Many who have worked through an evidence-based treatment like the , , or the , need to practice their techniques, not just so they can speak fluently in the clinic, but so they can sound natural in the real world: like themselves.
In truth, . For many students, requiring completely fluent speech as a criteria for recovery is unrealistic and potentially demotivating and demoralising. Ultimately, the most important view is the student’s, recognising that there is as yet no cure for persistent stuttering although many people are working on it.
Experienced speech pathologists know that, if students don’t sound natural, they are unlikely to use their speech techniques out in the real world, even if their speech is 100% fluent.
In clinical practice, working to transfer fluency gains to the real world often involves working with students to “shape” less natural but fluent speech (using techniques like syllable timed or prolonged speech) into more natural sounding speech that is slightly modified.
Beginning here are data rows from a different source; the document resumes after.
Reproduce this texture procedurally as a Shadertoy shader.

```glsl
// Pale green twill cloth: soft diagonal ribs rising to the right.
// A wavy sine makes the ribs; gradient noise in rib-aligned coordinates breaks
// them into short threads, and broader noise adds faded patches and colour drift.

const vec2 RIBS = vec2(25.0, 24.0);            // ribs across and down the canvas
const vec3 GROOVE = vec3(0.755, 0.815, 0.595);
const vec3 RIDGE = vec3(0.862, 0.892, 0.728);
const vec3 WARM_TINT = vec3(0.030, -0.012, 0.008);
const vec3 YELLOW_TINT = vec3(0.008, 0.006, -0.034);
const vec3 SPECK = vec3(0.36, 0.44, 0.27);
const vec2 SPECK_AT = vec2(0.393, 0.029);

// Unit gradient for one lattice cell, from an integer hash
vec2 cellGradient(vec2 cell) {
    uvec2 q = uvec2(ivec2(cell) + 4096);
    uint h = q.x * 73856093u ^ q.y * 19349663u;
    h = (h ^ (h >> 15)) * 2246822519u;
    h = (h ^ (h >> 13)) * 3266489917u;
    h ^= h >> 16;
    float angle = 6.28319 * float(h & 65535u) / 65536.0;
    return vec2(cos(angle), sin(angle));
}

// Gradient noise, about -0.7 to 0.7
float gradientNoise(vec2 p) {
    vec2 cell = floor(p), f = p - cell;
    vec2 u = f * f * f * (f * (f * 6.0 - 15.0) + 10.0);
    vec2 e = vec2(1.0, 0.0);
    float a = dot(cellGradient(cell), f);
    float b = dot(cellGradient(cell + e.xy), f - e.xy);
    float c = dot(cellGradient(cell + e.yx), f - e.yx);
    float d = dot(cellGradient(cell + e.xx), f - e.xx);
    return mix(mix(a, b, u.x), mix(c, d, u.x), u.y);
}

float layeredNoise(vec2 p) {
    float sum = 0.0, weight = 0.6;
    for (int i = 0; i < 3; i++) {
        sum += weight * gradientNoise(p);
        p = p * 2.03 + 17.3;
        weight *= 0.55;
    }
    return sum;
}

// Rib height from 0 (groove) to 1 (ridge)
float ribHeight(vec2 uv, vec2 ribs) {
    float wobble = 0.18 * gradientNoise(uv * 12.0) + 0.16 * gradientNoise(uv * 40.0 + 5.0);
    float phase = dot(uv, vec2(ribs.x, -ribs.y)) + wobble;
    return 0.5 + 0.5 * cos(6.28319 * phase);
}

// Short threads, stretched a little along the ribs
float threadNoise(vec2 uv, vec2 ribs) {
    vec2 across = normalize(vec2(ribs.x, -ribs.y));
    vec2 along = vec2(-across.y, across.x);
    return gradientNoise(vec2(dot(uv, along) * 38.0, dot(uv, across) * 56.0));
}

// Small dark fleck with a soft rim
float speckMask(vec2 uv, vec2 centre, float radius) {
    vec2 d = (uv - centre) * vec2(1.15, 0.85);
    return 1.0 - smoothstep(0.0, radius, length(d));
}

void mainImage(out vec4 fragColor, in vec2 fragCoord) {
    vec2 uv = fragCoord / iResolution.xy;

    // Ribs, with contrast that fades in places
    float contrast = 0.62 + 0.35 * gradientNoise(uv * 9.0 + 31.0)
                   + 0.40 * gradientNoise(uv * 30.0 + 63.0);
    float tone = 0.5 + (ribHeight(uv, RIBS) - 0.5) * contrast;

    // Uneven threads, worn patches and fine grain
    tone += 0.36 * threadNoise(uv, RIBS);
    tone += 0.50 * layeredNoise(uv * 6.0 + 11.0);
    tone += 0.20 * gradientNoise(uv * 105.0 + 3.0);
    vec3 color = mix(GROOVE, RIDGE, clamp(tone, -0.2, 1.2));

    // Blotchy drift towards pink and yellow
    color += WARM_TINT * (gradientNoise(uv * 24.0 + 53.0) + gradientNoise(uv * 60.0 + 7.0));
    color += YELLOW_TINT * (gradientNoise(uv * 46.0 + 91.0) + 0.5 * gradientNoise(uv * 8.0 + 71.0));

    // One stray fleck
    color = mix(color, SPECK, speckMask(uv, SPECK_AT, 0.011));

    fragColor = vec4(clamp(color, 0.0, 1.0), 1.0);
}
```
Finding a mix of techniques that work for an individual student takes a lot of work and experimentation – both for the student and the speech pathologist. In general, more natural speech can be achieved with a slightly reduced rate, reduced physical tension only at the beginnings of phrases, and the use of short phrases, with pauses between phrases.
It goes without saying, but learning to be both fluent and natural sounding takes a lot of practice.
These 10 short nonsense verses are designed to provide students with speech practice. The aim is to speak both fluently, but also naturally. With built-in short phrases, they can be used to practice speech in the clinic and at home. They can also be “performed” anywhere and recorded by the student for later review of speech fluency and naturalness, e.g. using .